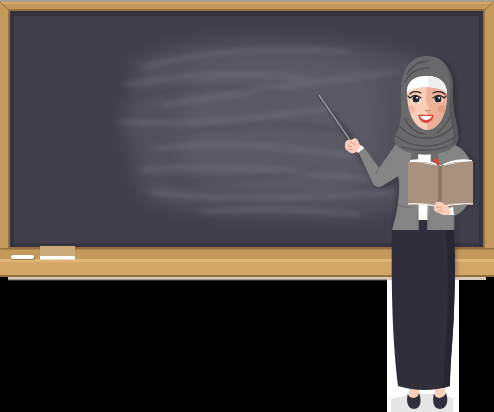
<!DOCTYPE html>
<html lang="en">
<head>
<meta charset="utf-8">
<title>Teacher at the blackboard</title>
<style>
:root{
  --ground:#000;
  --slate:#413f4b;
  --slate-edge:#302f3a;
  --wood:#c39a5c;
  --wood-light:#d3a766;
  --wood-dark:#94703f;
  --hijab:#69696b;
  --hijab-dark:#505053;
  --jacket:#858586;
  --jacket-dark:#6b6b6d;
  --skirt:#302e3b;
  --skin:#f9cfb9;
  --skin-shade:#eeb198;
  --book:#a8917f;
  --book-dark:#8b7666;
  --red:#d9483b;
  --ink:#2b2426;
}
html,body{margin:0;padding:0;background:var(--ground);overflow:hidden}
svg{display:block;width:494px;height:412px}
.slate{fill:var(--slate)} .slate-edge{fill:var(--slate-edge)}
.wood{fill:var(--wood)} .wood-light{fill:var(--wood-light)} .wood-dark{fill:var(--wood-dark)}
.hijab{fill:var(--hijab)} .jacket{fill:var(--jacket)} .jacket-dark{fill:var(--jacket-dark)}
.skirt{fill:var(--skirt)} .skin{fill:var(--skin)} .skin-shade{fill:var(--skin-shade)}
.book{fill:var(--book)} .book-dark{fill:var(--book-dark)}
.red{fill:var(--red)} .ink{fill:var(--ink)} .white{fill:#fff}
.fold{fill:none;stroke:var(--hijab-dark);stroke-width:1.3;stroke-linecap:round}
.seam{fill:none;stroke:var(--jacket-dark);stroke-width:1}
.mitre{stroke:var(--wood-dark);stroke-width:1}
.brow{fill:none;stroke:var(--ink);stroke-width:1.3;stroke-linecap:round}
.lash{fill:none;stroke:var(--ink);stroke-width:1.2;stroke-linecap:round}
</style>
</head>
<body>
<svg viewBox="0 0 494 412" role="img" aria-label="A teacher in a grey hijab holds an open book and points at an empty blackboard">
  <defs>
    <filter id="chalk-blur" x="-30%" y="-30%" width="160%" height="160%"><feGaussianBlur stdDeviation="9"/></filter>
    <filter id="streak-blur" x="-20%" y="-200%" width="140%" height="500%"><feGaussianBlur stdDeviation="5 2"/></filter>
    <filter id="soft" x="-20%" y="-20%" width="140%" height="140%"><feGaussianBlur stdDeviation="2"/></filter>
    <clipPath id="slate-area"><rect x="10" y="11" width="473" height="236"/></clipPath>
    <clipPath id="face-area"><path id="face-shape" d="M407 92C407 80 416 76 427 76C439 76 447 82 447 95C447 113 440 129 427 130C414 129 407 112 407 92Z"/></clipPath>
    <g id="eye">
      <ellipse class="white" rx="5" ry="4"/>
      <circle class="ink" r="3.6"/>
      <circle class="white" cx="1.2" cy="-1.3" r="1"/>
    </g>
  </defs>

  <rect width="494" height="412" fill="#000"/>

  <g id="floor-patch">
    <rect class="white" x="387" y="278" width="72" height="134"/>
    <path d="M391 399Q424 389 453 398V412H391Z" fill="#e6e6e6"/>
    <path d="M452 290v8M453 303v3" stroke="#222" stroke-width="1"/>
  </g>

  <g id="blackboard">
    <rect class="wood" y="1" width="494" height="260"/>
    <rect width="494" height="1.5" fill="#a5a09a"/>
    <rect class="wood-light" y="2" width="494" height="2"/>
    <rect class="wood-dark" x="8" y="9" width="477" height="240"/>
    <rect class="slate" x="10" y="11" width="473" height="236"/>
    <g clip-path="url(#slate-area)">
      <g id="chalk-dust" fill="#77757c">
        <path d="M130 66C180 36 250 38 300 40C350 42 400 50 430 66C450 110 440 180 410 206C350 226 230 218 165 205C120 190 145 160 125 135C112 110 150 92 130 66Z" opacity=".33" filter="url(#chalk-blur)"/>
        <path d="M185 70C240 48 330 52 370 70C390 110 380 170 350 190C290 205 210 190 185 165C165 130 200 100 185 70Z" opacity=".25" filter="url(#chalk-blur)"/>
        <g fill="none" stroke="#8b888f" stroke-width="6" opacity=".24" filter="url(#streak-blur)">
          <path d="M145 67Q230 43 350 52"/>
          <path d="M125 85Q220 67 310 79"/>
          <path d="M160 106Q260 88 395 72"/>
          <path d="M120 122Q220 126 330 108"/>
          <path d="M155 148Q250 139 350 156"/>
          <path d="M140 170Q230 162 370 180"/>
          <path d="M150 192Q240 204 390 192"/>
          <path d="M200 212Q280 207 360 215"/>
        </g>
        <g fill="none" stroke="#413f4b" stroke-width="4" opacity=".3" filter="url(#streak-blur)">
          <path d="M130 97Q200 82 280 92"/>
          <path d="M180 134Q270 117 340 130"/>
          <path d="M150 180Q240 183 320 170"/>
        </g>
      </g>
      <path class="slate-edge" d="M10 11H483V247H479V16H14V247H10Z" opacity=".8"/>
      <rect class="slate-edge" x="10" y="243" width="473" height="4" opacity=".6"/>
    </g>
    <path class="mitre" d="M0 2L10 11M494 2L483 11M0 257L10 247M494 257L483 247"/>
  </g>

  <g id="chalk-tray">
    <rect class="wood" y="250" width="494" height="10"/>
    <rect class="wood-dark" y="248" width="494" height="1.5"/>
    <rect y="259" width="494" height="4" fill="#e0b779"/>
    <rect class="wood-light" y="262" width="494" height="15"/>
    <rect class="wood-dark" y="275" width="494" height="2"/>
    <path d="M8 277H486V280H8Z" fill="#d5cabb"/>
    <path d="M8 280H387" stroke="#625b52"/>
    <rect x="11" y="256" width="24" height="4" rx="2" fill="#a07843"/>
    <rect class="white" x="11" y="255" width="23" height="4" rx="2"/>
    <rect x="40" y="246" width="35" height="11" fill="#c9ab7c"/>
    <rect class="white" x="40" y="256" width="35" height="3.5"/>
  </g>

  <g id="teacher-shadow" fill="#1d1c24" opacity=".35" filter="url(#soft)">
    <path d="M431 58C450 58 458 75 457 95C456 117 466 136 457 146L466 152L476 162V204L456 212L457 276H394V228L397 184L378 189L355 152L322 98L358 143L379 180L402 148L405 92C406 70 417 58 431 58Z"/>
  </g>

  <g id="teacher">
    <g id="shoes">
      <path class="skin" d="M409 384H419V398H409ZM435 384H445V398H435Z"/>
      <path class="skirt" d="M408 393C408 399 418 400 419 393C422 400 421 409 414 409C407 409 406 400 408 393ZM434 393C435 400 444 399 446 393C449 400 447 409 440 409C433 409 432 400 434 393Z"/>
    </g>

    <path id="skirt" class="skirt" d="M392 228H453C456 255 455 284 454 310C453 340 450 363 450 386Q425 394 398 386C393 344 391 300 392 228Z"/>
    <path d="M446 230C450 280 447 340 443 388L450 386C450 363 453 340 454 310C455 284 456 255 453 228Z" fill="#272532"/>

    <g id="pointer-arm">
      <path d="M319 95L356 149" stroke="#38373e" stroke-width="3" stroke-linecap="round"/>
      <path d="M319 95L354 146" stroke="#96969b" stroke-width="1.6" stroke-linecap="round"/>
      <path class="jacket" d="M357 149L363 146L379 168L396 144L407 150L402 174L382 186Q377 189 373 184Z"/>
      <path class="seam" d="M379 168L376 174"/>
      <path class="white" d="M355 150L361 145L364 148L358 153Z"/>
      <path class="skin" d="M345 144Q346 139 351 140L355 138Q358 139 359 143L361 147L356 152Q352 155 348 151Q344 149 345 144Z"/>
      <path d="M347 145L352 147M350 142L355 145M348 149L353 150" stroke="#e29d83" stroke-width="1" fill="none"/>
    </g>

    <g id="jacket">
      <path class="jacket" d="M398 146Q425 134 455 145Q467 150 471 164L472 193Q469 210 454 214V230H392C397 213 400 197 399 180L394 160Z"/>
      <path class="white" d="M416 150H433L428 220H418Z"/>
      <path class="white" d="M419 202H427V230H419Z"/>
      <path class="skirt" d="M419 220H427V231H419Z"/>
      <path class="jacket-dark" d="M412 149L418 150L419 200L409 170ZM437 149L431 150L429 200L440 170Z"/>
      <path class="seam" d="M418 200V230M428 200V230M398 205Q405 208 412 207M454 212V229"/>
    </g>

    <g id="hijab">
      <path class="hijab" d="M427 56C445 56 454 72 453 92C452 111 457 122 458 133Q460 143 452 148C440 157 409 157 398 147Q391 141 397 132C402 121 401 109 401 91C401 70 410 56 427 56Z"/>
      <path d="M444 64C454 76 450 97 449 108C448 120 460 137 449 146Q460 145 458 133C457 122 452 111 453 92C454 79 451 69 444 64Z" fill="#58585b"/>
      <path class="fold" d="M400 127Q412 139 427 138Q444 138 454 125M396 136Q411 147 428 146Q446 145 457 135M402 147Q425 154 449 146M405 119Q411 132 424 134M451 115Q445 128 437 133M407 74Q415 61 428 61M405 82Q412 68 429 68"/>
    </g>

    <g id="face">
      <use href="#face-shape" class="skin"/>
      <g clip-path="url(#face-area)">
        <path class="skin-shade" d="M427 76H450V132H427V113L429 108L426 101Z"/>
        <path class="white" d="M404 97Q408 87 427 87Q444 87 450 97V70H404Z"/>
        <path d="M428 76H450V97Q443 87 428 87Z" fill="#eeeeef"/>
        <circle cx="411" cy="109" r="4" fill="#f4ad9b" opacity=".6"/>
        <circle cx="442" cy="109" r="4" fill="#e68f7c" opacity=".6"/>
      </g>
      <path class="brow" d="M410 94Q414 90 421 93M433 93Q440 90 445 94"/>
      <use href="#eye" x="416" y="99"/>
      <use href="#eye" x="438" y="99"/>
      <path class="lash" d="M410 98Q415 93 421 98M433 98Q439 93 444 98M410 98L408 96M444 98L446 96"/>
      <path d="M425 110Q427 112 430 110" fill="none" stroke="#d18a72" stroke-width="1.2"/>
      <path class="red" d="M418 115Q422 114 426 115Q430 114 434 115Q432 123 426 123Q420 123 418 115Z"/>
      <path class="white" d="M420 116H432Q430 120 426 120Q422 120 420 116Z"/>
    </g>

    <g id="book">
      <path class="white" d="M410 160Q427 157 440 166Q454 157 472 160V165H410Z"/>
      <path d="M412 163Q429 160 440 168Q452 160 470 163" fill="none" stroke="#c9c2bb"/>
      <path class="red" d="M433 161Q433 157 437 159Q440 160 439 166Z"/>
      <path class="book" d="M408 162Q426 162 439 167V207Q425 203 408 204Z"/>
      <path class="book" d="M441 167Q455 162 473 161V204Q456 203 441 207Z"/>
      <path class="book-dark" d="M438 166H442V208H438Z"/>
      <path d="M408 204Q425 203 439 207Q456 203 473 204" fill="none" stroke="#eee5dc" stroke-width="1.4"/>
    </g>

    <g id="book-hand">
      <path class="jacket" d="M451 207L467 204Q464 212 454 216L449 214Z"/>
      <path class="white" d="M449 208L453 207L454 215L449 215Z"/>
      <path class="skin" d="M434 206Q435 201 441 202L449 207L451 214Q444 217 439 213Q433 212 434 206Z"/>
      <path d="M436 207L442 208M437 211L443 211" stroke="#e29d83" stroke-width="1"/>
    </g>
  </g>
</svg>
</body>
</html>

= = = = =

■ Exercise directions ■
Start with the first line of the records above and end with the line containing "--hijab-dark:#505053;". Output those lines exactly, pictures excluded.

■ Result of the task ■
<!DOCTYPE html>
<html lang="en">
<head>
<meta charset="utf-8">
<title>Teacher at the blackboard</title>
<style>
:root{
  --ground:#000;
  --slate:#413f4b;
  --slate-edge:#302f3a;
  --wood:#c39a5c;
  --wood-light:#d3a766;
  --wood-dark:#94703f;
  --hijab:#69696b;
  --hijab-dark:#505053;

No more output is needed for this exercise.